[Document images with source code]
◆ ◆ ◆ ◆ ◆
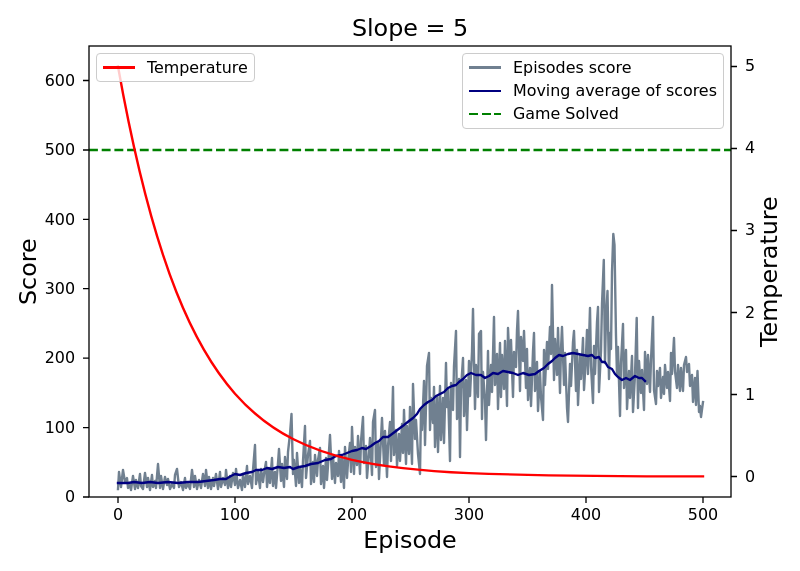
<!DOCTYPE html>
<html lang="en">
<head>
<meta charset="utf-8">
<title>Slope = 5</title>
<style>
:root {
  --ink: #000;
  --paper: #fff;
  --episode: #708090;
  --average: #000080;
  --solved: #008000;
  --temperature: #f00;
  --legend-edge: #ccc;
}
* { box-sizing: border-box; }
html, body { margin: 0; overflow: hidden; background: var(--paper); }
.chart {
  position: relative;
  width: 800px;
  height: 571px;
  margin: 0;
  overflow: hidden;
  display: grid;
  grid-template-columns: 89px 642px 69px;
  grid-template-rows: 46px 451px 74px;
  color: var(--ink);
  background: var(--paper);
  font: 15.9px/20px "DejaVu Sans", sans-serif;
}
.plot { position: absolute; inset: 0; width: 800px; height: 571px; }
.title, .axis-name { font-size: 23.8px; line-height: 28px; font-weight: 400; white-space: nowrap; }
.title { grid-area: 1 / 2; margin: 0; padding-top: 14px; text-align: center; }
.axis { display: flex; min-height: 0; }
.axis-name.vertical { writing-mode: vertical-rl; transform: rotate(180deg); text-align: center; width: 28px; }
.scale { display: flex; justify-content: space-between; list-style: none; margin: 0; padding: 0; }
.score-axis { grid-area: 2 / 1; padding-left: 14px; }
.score-axis .scale { flex: 1; flex-direction: column; text-align: right; margin: 25px 14px -10px 0; }
.temperature-axis { grid-area: 2 / 3; padding-left: 14px; }
.temperature-axis .scale { width: 10px; flex-direction: column; margin: 10px 0 10px; }
.temperature-axis .axis-name { margin-left: 0; }
.episode-axis { grid-area: 3 / 2; flex-direction: column; padding-top: 8px; }
.episode-axis .scale { margin: 0 8px 0 9px; }
.episode-axis .scale li { width: 40px; text-align: center; }
.episode-axis .axis-name { text-align: center; margin-top: 1px; }
.legends {
  grid-area: 2 / 2;
  position: relative;
  display: flex;
  justify-content: space-between;
  align-items: flex-start;
  padding: 7px 7px 0;
}
.legend {
  margin: 0;
  padding: 2px 6px;
  list-style: none;
  border: 1.6px solid var(--legend-edge);
  border-radius: 4px;
  background: rgb(255 255 255 / .8);
}
.legend li { display: flex; align-items: center; gap: 12px; height: 23.3px; white-space: nowrap; }
.legend.temperature { width: 159px; }
.legend.scores { width: 262px; }
.key { flex: none; width: 32px; height: 2.4px; background: var(--key); }
.key.temperature { --key: var(--temperature); }
.key.episode { --key: var(--episode); }
.key.average { --key: var(--average); }
.key.solved { background: repeating-linear-gradient(90deg, var(--solved) 0 8.9px, transparent 8.9px 12.7px); }
.series { fill: none; stroke-width: 2.4; stroke-linejoin: round; stroke-linecap: square; }
.series.episode { stroke: var(--episode); }
.series.average { stroke: var(--average); }
.series.solved { stroke: var(--solved); stroke-dasharray: 8.9 3.8; stroke-linecap: butt; }
.series.temperature { stroke: var(--temperature); }
.frame { fill: none; stroke: var(--ink); stroke-width: 1.3; }
</style>
</head>
<body>
<figure class="chart">
  <svg class="plot" viewBox="0 0 800 571" role="img" aria-label="Episode scores, their moving average and temperature over 500 episodes">
    <polyline class="series episode" points="118,489 119,472 121,487 123,470 125,482 127,478 128,488 130,485 131,490 133,476 135,489 136,480 138,488 140,474 141,486 143,489 145,473 147,487 148,478 150,490 152,475 153,487 155,481 156,488 158,464 160,488 161,476 163,489 165,477 167,485 168,479 170,489 172,484 174,488 175,475 177,469 179,487 181,482 183,490 185,478 186,488 188,484 190,489 192,470 194,487 195,476 197,489 199,480 201,488 203,474 205,486 206,470 208,488 209,477 211,489 213,478 214,486 216,474 218,489 220,472 221,487 223,478 225,485 226,470 228,488 230,476 231,487 233,473 235,485 236,469 238,488 240,480 242,490 243,474 245,487 247,466 248,484 250,476 252,488 253,470 255,445 256,484 258,472 260,488 261,469 263,482 264,474 266,462 267,487 269,468 270,483 272,458 273,486 275,472 276,488 278,463 279,449 281,481 282,464 284,487 285,457 287,479 288,452 290,434 291.5,414 293,474 294,460 296,486 297,453 299,483 300,468 302,487 303,461 305,426 306,478 308,455 310,441 311,484 313,462 314,482 315,455 317,476 318,460 320,448 321,484 323,466 324,488 326,458 327,480 329,451 330,435 332,479 333,456 335,483 336,463 338,476 339,451 341,482 342,457 344,488 345,447 347,478 348,462 350,443 351,472 352,427 354,474 355,447 357,465 358,436 360,474 361,441 363,417 364,463 366,446 367,478 369,453 370,438 372,475 373,422 375,410 376,467 378,442 379,479 381,438 382,418 384,465 385,431 387,477 388,446 390,422 391,461 393,387 394,455 396,430 397,466 399,434 400,461 402,424 403,453 404,410 406,464 407,426 409,454 410,407 412,464 413,384 415,439 416,420 418,454 420,474 421,410 422,430 424,381 425,445 427,366 429,353 430,430 431,398 433,423 434,387 435,447 437,397 438,452 440,386 441,440 443,398 444,443 446,363 447,407 448,389 450,461 451,383 453,410 454,366 456,331 457,419 459,379 460,457 461,389 463,358 464,416 466,380 467,430 469,361 470,396 472,352 473,309 475,409 476,365 478,397 479,334 481,331 482,419 483,372 485,400 486,440 488,351 489,405 491,365 492,392 494,317 495,385 497,354 498,409 500,343 501,397 502,355 504,389 505,341 507,406 508,328 510,373 511,340 513,397 514,352 516,367 517,330 518,311 520,391 521,337 523,361 524,331 526,388 527,349 528,400 530,368 531,406 533,351 534,333 535,391 537,362 538,411 540,372 541,397 543,420 544,350 545,385 547,342 548,369 550,327 551,354 552,285 554,380 555,339 557,375 558,328 560,393 561,349 562,327 564,385 565,353 567,408 568,422 570,364 571,386 573,342 574,331 576,391 577,350 578,405 580,356 581,379 583,338 584,390 586,355 587,330 588,374 590,308 591,366 593,403 594,346 595,374 597,322 598,307 599,392 601,351 602,304 603.8,260 605,363 606,318 607.5,291 609,379 610,333 611,349 612,272 613.3,234 614.5,245 616,336 617,376 618,347 620,416 621,363 623,324 624,388 626,350 627,409 629,371 630,398 632,356 633,412 635,375 636.7,318 638,408 639,361 641,393 642,370 644,410 645,352 647,384 648,355 650,392 651,360 653,317 654,390 656,404 657,371 658,386 660,368 661,398 663,377 664,394 665,365 667,388 668,372 670,401 671,353 672,374 674,338 675,371 677,388 678,365 680,391 681,368 683,391 684,365 686,357 687,372 689,364 690,386 692,375 693,402 695,378 696,405 697.5,371 699,412 700,406 701,417 703,402"/>
    <polyline class="series average" points="118,483 128,483 134,482 142,483 150,482 158,483 168,482 178,483 188,482 198,482 206,481 214,480 220,479 226,479 231,476 235,474 240,475 246,473 252,472 256,470 262,470 267,468 272,469 278,467 284,468 290,467 293,469 299,467 305,466 311,464 318,463 325,460 331,459 336,456 342,455 347,453 352,451 357,450 362,448 366,449 371,446 375,443 379,441 383,437 388,437 392,434 396,431 400,428 404,425 409,421 413,418 417,414 420,409 424,405 428,402 432,400 436,396 440,394 444,392 448,388 452,386 456,385 459,382 463,379 467,375 471,373 476,375 481,375 485,378 489,376 493,373 498,374 503,371 508,372 513,373 518,375 523,373 529,375 535,374 539,371 544,368 548,364 552,361 555,358 559,355 563,356 568,354 573,353 578,354 583,355 588,356 592,355 595,358 599,357 602,362 605,362 608,367 612,369 615,374 618,377 622,380 626,378 630,380 635,376 639,378 642,378 645,381"/>
    <path class="series solved" d="M89 150H731"/>
    <path class="series temperature" d="M118 66.5C137.5 175.8 157 243.2 176.5 292.3C196 341.4 215.5 371.6 235 393.7C254.5 415.8 274 429.4 293.5 439.3C313 449.2 332.5 455.3 352 459.8C391 468.7 430 471.3 469 473.1C547 476.2 625 476.4 703 476.4"/>
    <rect class="frame" x="89" y="46" width="642" height="451"/>
    <path class="frame" d="M83 80.5h6M83 150h6M83 219.3h6M83 288.7h6M83 358.2h6M83 427.6h6M83 497h6"/>
    <path class="frame" d="M731 66.5h6M731 148.5h6M731 230.5h6M731 312.5h6M731 394.5h6M731 476.5h6"/>
    <path class="frame" d="M118 497v6M235 497v6M352 497v6M469 497v6M586 497v6M703 497v6"/>
  </svg>

  <h1 class="title">Slope = 5</h1>

  <div class="axis score-axis">
    <span class="axis-name vertical">Score</span>
    <ul class="scale">
      <li>600</li><li>500</li><li>400</li><li>300</li><li>200</li><li>100</li><li>0</li>
    </ul>
  </div>

  <div class="legends">
    <ul class="legend temperature">
      <li><span class="key temperature"></span>Temperature</li>
    </ul>
    <ul class="legend scores">
      <li><span class="key episode"></span>Episodes score</li>
      <li><span class="key average"></span>Moving average of scores</li>
      <li><span class="key solved"></span>Game Solved</li>
    </ul>
  </div>

  <div class="axis temperature-axis">
    <ul class="scale">
      <li>5</li><li>4</li><li>3</li><li>2</li><li>1</li><li>0</li>
    </ul>
    <span class="axis-name vertical">Temperature</span>
  </div>

  <div class="axis episode-axis">
    <ul class="scale">
      <li>0</li><li>100</li><li>200</li><li>300</li><li>400</li><li>500</li>
    </ul>
    <span class="axis-name">Episode</span>
  </div>
</figure>
</body>
</html>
◆ ◆ ◆ ◆ ◆
Problem statement » All lines above from the one containing "--ink: #000;" to the one containing "grid-template-columns: 89px 642px 69px;" must be repeated exactly, both lines included, and no others.

Final answer »
  --ink: #000;
  --paper: #fff;
  --episode: #708090;
  --average: #000080;
  --solved: #008000;
  --temperature: #f00;
  --legend-edge: #ccc;
}
* { box-sizing: border-box; }
html, body { margin: 0; overflow: hidden; background: var(--paper); }
.chart {
  position: relative;
  width: 800px;
  height: 571px;
  margin: 0;
  overflow: hidden;
  display: grid;
  grid-template-columns: 89px 642px 69px;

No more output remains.